Hubert Collins, American Renaissance, March 15, 2020
When a criminal alien is about to be released from prison, and ICE wants to detain or deport him, the prison gets a “detainer.” This means the alien is supposed to beheld for up to 48 hours so ICE can pick him up.
The audit notes that between October 1, 2013 and September 30, 2019, ICE nabbed 195,500 criminal aliens from Federal and state prisons, and another 321,400 from local jails. Together, those two numbers were 79 percent of all the arrests it made during that time. Detainers are an essential part of ICE’s work.
Sanctuary cities, which the audit refers to euphemistically as “uncooperative jurisdictions,” ignore detainers and let criminal aliens go. This means ICE has to make arrests in the community, which is much harder — and much more dangerous — than picking them up from prison or jail.
The audit describes three incidents in which “sanctuary cities” ignored an ICE detainer and released an illegal immigrant who went on to commit a violent crime. They could and should have listed dozens. ICE keeps track and the data are publicly available.
In January, ICE announced that Cook County (i.e. Chicago) ignored over 1,000 detainers in Fiscal Year 2019. The same month, in New York City, an illegal South American was arrested for sexually abusing and murdering a 92-year old woman. Two months earlier, he had been released because the local police ignored the ICE detainer on him. There are hundreds of similarly gruesome stories — search for “detainer” on AmRen and you can find many of them.
The audit summarizes the data: “ICE-issued detainers increased from 137,000 in FY 2014 to 165,500 in FY 18,000 2019 — an increase of 20 percent. In the same time period, the number of detainers law enforcement agencies declined to honor also increased from 8,665 to 16,400, or an 89 percent increase.” Here is a graph of ignored detainers:
ICE still manages to catch an awful lot of the criminal aliens turned loose by “sanctuaries.” Of the nearly 59,000 that went on the lam between October 1, 2013 and September 30, 2019, ICE arrested about 70 percent. But that meant that of September 30, 2019, the remaining 17,700 were still on the prowl, and there is no telling what crimes they will commit.
Surely, even the most crazed “sanctuary” jurisdictions will eventually realize that deporting foreign criminals is better than keeping them as neighbors.
This is a table from the audit that breaks down the charges and convictions for everyone arrested by ICE during Fiscal Year 2019.
|Traffic Offenses – DUI||25,417||49,106||74,523|
|Obstructing Judiciary, Etc.||10,442||10,287||20,729|
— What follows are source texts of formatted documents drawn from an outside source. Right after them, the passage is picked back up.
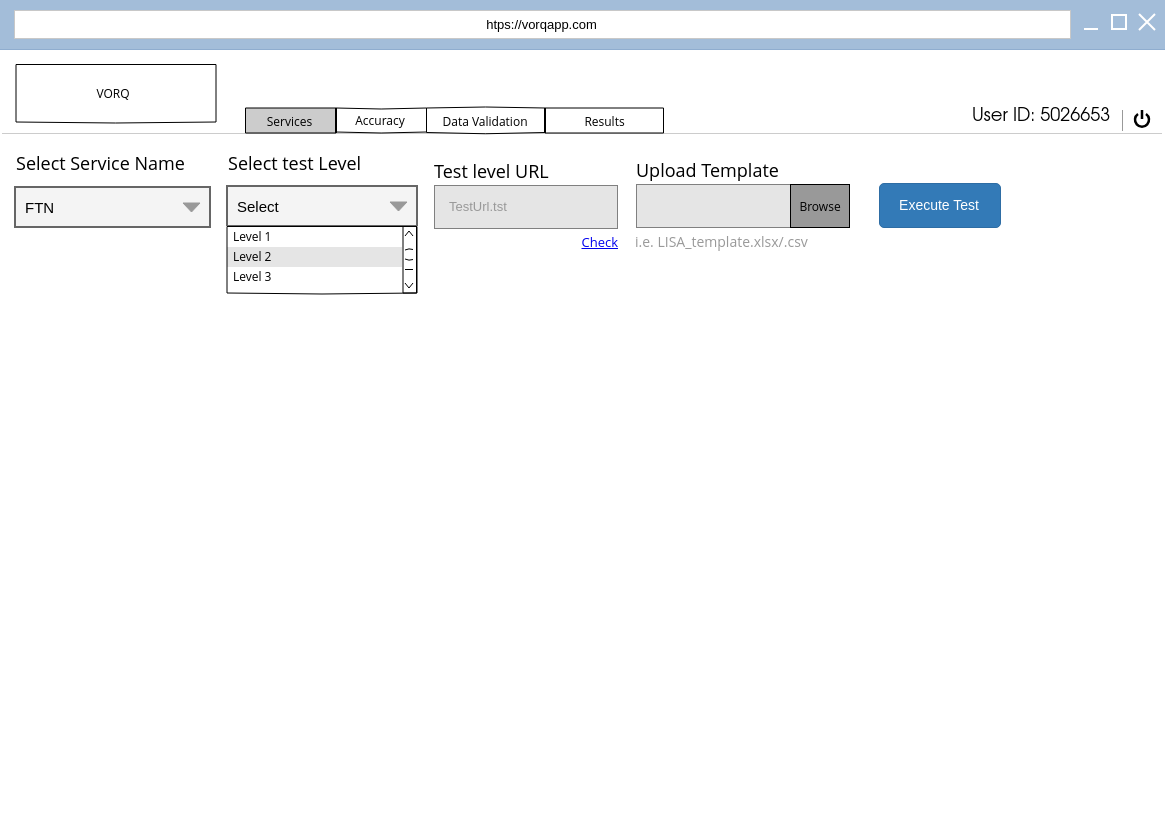
<!DOCTYPE html>
<html lang="en">
<head>
<meta charset="utf-8">
<title>Test execution wireframe</title>
<style>
:root {
  --chrome: #a3bdd9;
  --chrome-edge: #8fadcf;
  --ink: #000;
  --rule: #ccc;
  --tab-active: #ccc;
  --select-fill: #f4f4f4;
  --select-edge: #666;
  --input-fill: #e5e5e5;
  --input-edge: #808080;
  --muted: #999;
  --link: #00e;
  --primary: #337ab7;
  --primary-edge: #2e6da4;
  --ui: "Open Sans", "Noto Sans", sans-serif;
  --control: "Liberation Sans", Arial, sans-serif;
}
* { box-sizing: border-box; margin: 0; padding: 0; }
html, body { width: 1165px; height: 820px; overflow: hidden; background: #fff; }
body { font-family: var(--ui); color: var(--ink); }
svg { display: block; fill: none; stroke: var(--ink); }

.title-bar {
  display: flex; height: 50px; padding: 10px 8px 0 14px;
  justify-content: space-between;
  background: var(--chrome); border-bottom: 1px solid var(--chrome-edge);
}
.address {
  width: 1057px; height: 29px; padding-right: 2px;
  border: 1px solid #c8c8c8; background: #fff;
  font: 13px/27px var(--control); text-align: center;
}
.window-controls { stroke: #fff; stroke-width: 2; }

.header {
  display: flex; height: 84px; margin: 0 3px 0 2px; padding: 14px 0 0 13px;
  border-bottom: 1px solid var(--rule);
}
.brand { position: relative; width: 202px; height: 60px; font-size: 12px; line-height: 59px; text-align: center; }
.brand span { position: relative; left: -3px; }
.outline { position: absolute; left: 0; top: 0; overflow: visible; }
.tabs { position: relative; display: flex; width: 420px; height: 26px; margin: 43px 0 0 28px; list-style: none; }
.tabs li { position: relative; text-align: center; font-size: 12px; line-height: 29px; }
.tabs a { color: inherit; text-decoration: none; }
.tab-s { width: 89px; }
.tab-a { width: 92px; top: -1px; }
.tab-d { width: 118px; }
.tab-r { width: 121px; }
.account { display: flex; margin: 36px 0 0 307px; }
.user-id {
  width: 138px; height: 26px; margin-top: 3px; white-space: nowrap;
  font: 18px/26px "TeX Gyre Adventor", sans-serif;
}
.power { margin: 9px 0 0 12px; }

.test-form {
  display: grid; grid-template-columns: 198px 192px 184px 214px 122px;
  column-gap: 15px; padding: 16px 0 0 14px; align-items: start;
}
.field { display: flex; flex-direction: column; }
.label { height: 26px; font-size: 18px; line-height: 26px; white-space: nowrap; }
.service .label { padding-left: 2px; }
.level .label { padding-left: 2px; }
.select {
  display: flex; align-items: center; justify-content: space-between;
  height: 42px; padding: 0 8px 0 9px; border: 2px solid var(--select-edge);
  background: var(--select-fill); font: 15px/38px var(--control);
}
.select span { padding-top: 2px; }
.service .select { width: 197px; margin-top: 10px; }
.level { position: relative; margin-left: -1px; }
.level .select { width: 192px; margin-top: 9px; }
.arrow { fill: var(--muted); stroke: var(--muted); }
.options { position: absolute; left: 0; top: 76px; width: 192px; height: 68px; background: #fff; list-style: none; padding: 1px 16px 0 1px; }
.options li { height: 20px; padding-left: 6px; font-size: 12px; line-height: 20px; }
.options .hover { background: var(--input-fill); }
.url { margin-top: 8px; }
.input { height: 44px; border: 1px solid var(--input-edge); background: var(--input-fill); }
.url .input { margin-top: 1px; padding-left: 14px; color: var(--muted); font: 13px/42px var(--control); }
.check { align-self: flex-end; margin-top: 3px; color: var(--link); font-size: 13px; line-height: 20px; }
.upload { margin: 7px 0 0 3px; }
.upload .picker { display: flex; margin-top: 1px; }
.upload .input { width: 154px; flex: none; border-right: 0; }
.browse {
  flex: none; width: 60px; height: 44px; border: 1px solid #000; background: var(--muted);
  color: #000; font-size: 12px; line-height: 43px; text-align: center; text-decoration: none;
}
.hint { margin: 4px 0 0 -1px; color: var(--muted); font-size: 14px; line-height: 20px; white-space: nowrap; }
.execute {
  height: 45px; margin: 33px 0 0 17px; width: 122px; padding-right: 2px;
  border: 1px solid var(--primary-edge); border-radius: 5px; background: var(--primary);
  color: #fff; font: 14px/43px var(--control); text-align: center; text-decoration: none;
}
</style>
</head>
<body>
<div class="title-bar">
  <div class="address">htps://vorqapp.com</div>
  <svg class="window-controls" width="74" height="24" aria-label="Window controls">
    <path d="M1 19H15M56 4L72 20M72 4L56 20"/>
    <rect x="29" y="5" width="14" height="14"/>
  </svg>
</div>

<header class="header">
  <div class="brand">
    <svg class="outline" width="202" height="60"><path d="M1 .5H201V58Q100 60 1 58Z"/></svg>
    <span>VORQ</span>
  </div>
  <nav>
    <ul class="tabs">
      <svg class="outline" width="420" height="26" aria-hidden="true">
        <path fill="#ccc" d="M.5 1H91V26H.5Z"/>
        <path d="M91 1Q136 3 181.500 1V25Q136 27 91 25Z"/>
        <path d="M181.500 1Q240 -1 300 1V25.500Q240 28 181.500 25.500Z"/>
        <path d="M300 1H418.500V26H300Z"/>
        <path stroke-width="2" d="M91 1V26M300 1V26"/>
      </svg>
      <li class="tab-s"><a href="#">Services</a></li>
      <li class="tab-a"><a href="#">Accuracy</a></li>
      <li class="tab-d"><a href="#">Data Validation</a></li>
      <li class="tab-r"><a href="#">Results</a></li>
    </ul>
  </nav>
  <div class="account">
    <div class="user-id">User ID: 5026653</div>
    <svg class="power" width="30" height="24" aria-label="Log out">
      <path stroke="#999" d="M.5 1V22"/>
      <path stroke-width="2.500" d="M16 5A7 7 0 1 0 24 5M20 1V10"/>
    </svg>
  </div>
</header>

<main class="test-form">
  <section class="field service">
    <div class="label">Select Service Name</div>
    <div class="select"><span>FTN</span>
      <svg class="arrow" width="19" height="11"><path d="M1 1H18L9.500 10Z"/></svg>
    </div>
  </section>

  <section class="field level">
    <div class="label">Select test Level</div>
    <div class="select"><span>Select</span>
      <svg class="arrow" width="19" height="11"><path d="M1 1H18L9.500 10Z"/></svg>
    </div>
    <ul class="options">
      <li>Level 1</li>
      <li class="hover">Level 2</li>
      <li>Level 3</li>
      <svg class="outline" width="192" height="68" aria-hidden="true">
        <path d="M1 .5H191V67Q96 69 1 67Z"/>
        <path d="M177 .5V67H190.500V.5"/>
        <path d="M179 10L183 5L187 10M179 57L183 62L187 57M179 24Q183 22 187 23.500M179 33Q183 35 187 33.500M179 43.500H187"/>
      </svg>
    </ul>
  </section>

  <section class="field url">
    <div class="label">Test level URL</div>
    <div class="input">TestUrl.tst</div>
    <a class="check" href="#">Check</a>
  </section>

  <section class="field upload">
    <div class="label">Upload Template</div>
    <div class="picker">
      <div class="input"></div>
      <a class="browse" href="#">Browse</a>
    </div>
    <div class="hint">i.e. LISA_template.xlsx/.csv</div>
  </section>

  <a class="execute" href="#">Execute Test</a>
</main>
</body>
</html>
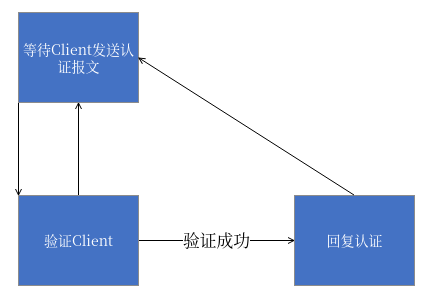
<!DOCTYPE html>
<html lang="zh-CN">
<head>
<meta charset="utf-8">
<title>Client 认证流程</title>
<style>
:root {
  --paper: #ffffff;
  --node: #4472c4;
  --node-edge: #8c8c8c;
  --node-text: #ffffff;
  --ink: #000000;
}
* { box-sizing: border-box; }
html, body { margin: 0; overflow: hidden; }
.diagram {
  position: relative;
  width: 427px;
  height: 298px;
  overflow: hidden;
  background: var(--paper);
  font-family: "Noto Serif CJK SC", "Noto Serif", serif;
}
.node {
  position: absolute;
  width: 121px;
  height: 91px;
  display: flex;
  align-items: center;
  justify-content: center;
  background: var(--node);
  border: 1px solid var(--node-edge);
  color: var(--node-text);
  font-size: 14px;
  line-height: 17px;
  text-align: center;
  white-space: nowrap;
}
.node-wait { left: 18px; top: 12px; }
.node-verify { left: 18px; top: 195px; }
.node-reply { left: 294px; top: 195px; }
.connectors { position: absolute; left: 0; top: 0; }
.connectors path { fill: none; stroke: var(--ink); stroke-width: 1; }
.edge-label {
  position: absolute;
  left: 183px;
  top: 230px;
  width: 67px;
  height: 21px;
  display: flex;
  align-items: center;
  justify-content: center;
  background: var(--paper);
  color: var(--ink);
  font-size: 16.8px;
  line-height: 21px;
  white-space: nowrap;
}
</style>
</head>
<body>
<main class="diagram">
  <div class="node node-wait"><span>等待Client发送认<br>证报文</span></div>
  <div class="node node-verify">验证Client</div>
  <div class="node node-reply">回复认证</div>
  <svg class="connectors" width="427" height="298" viewBox="0 0 427 298" aria-hidden="true">
    <defs>
      <marker id="arrowhead" markerUnits="userSpaceOnUse" markerWidth="9" markerHeight="9" refX="7" refY="4" orient="auto" overflow="visible">
        <path d="M1 1 L7 4 L1 7"/>
      </marker>
    </defs>
    <path d="M18.5 103V195" marker-end="url(#arrowhead)"/>
    <path d="M78.5 195V103" marker-end="url(#arrowhead)"/>
    <path d="M139 240.5H294" marker-end="url(#arrowhead)"/>
    <path d="M354 195L139 58" marker-end="url(#arrowhead)"/>
  </svg>
  <div class="edge-label">验证成功</div>
</main>
</body>
</html>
|Obstructing the Police||5,641||8,776||14,417|
|Invasion of Privacy||2,078||4,233||6,311|
|Flight / Escape||1,171||2,012||3,183|
|Health / Safety||481||1,012||1,493|
|Commercialized Sex Offenses||605||743||1,348|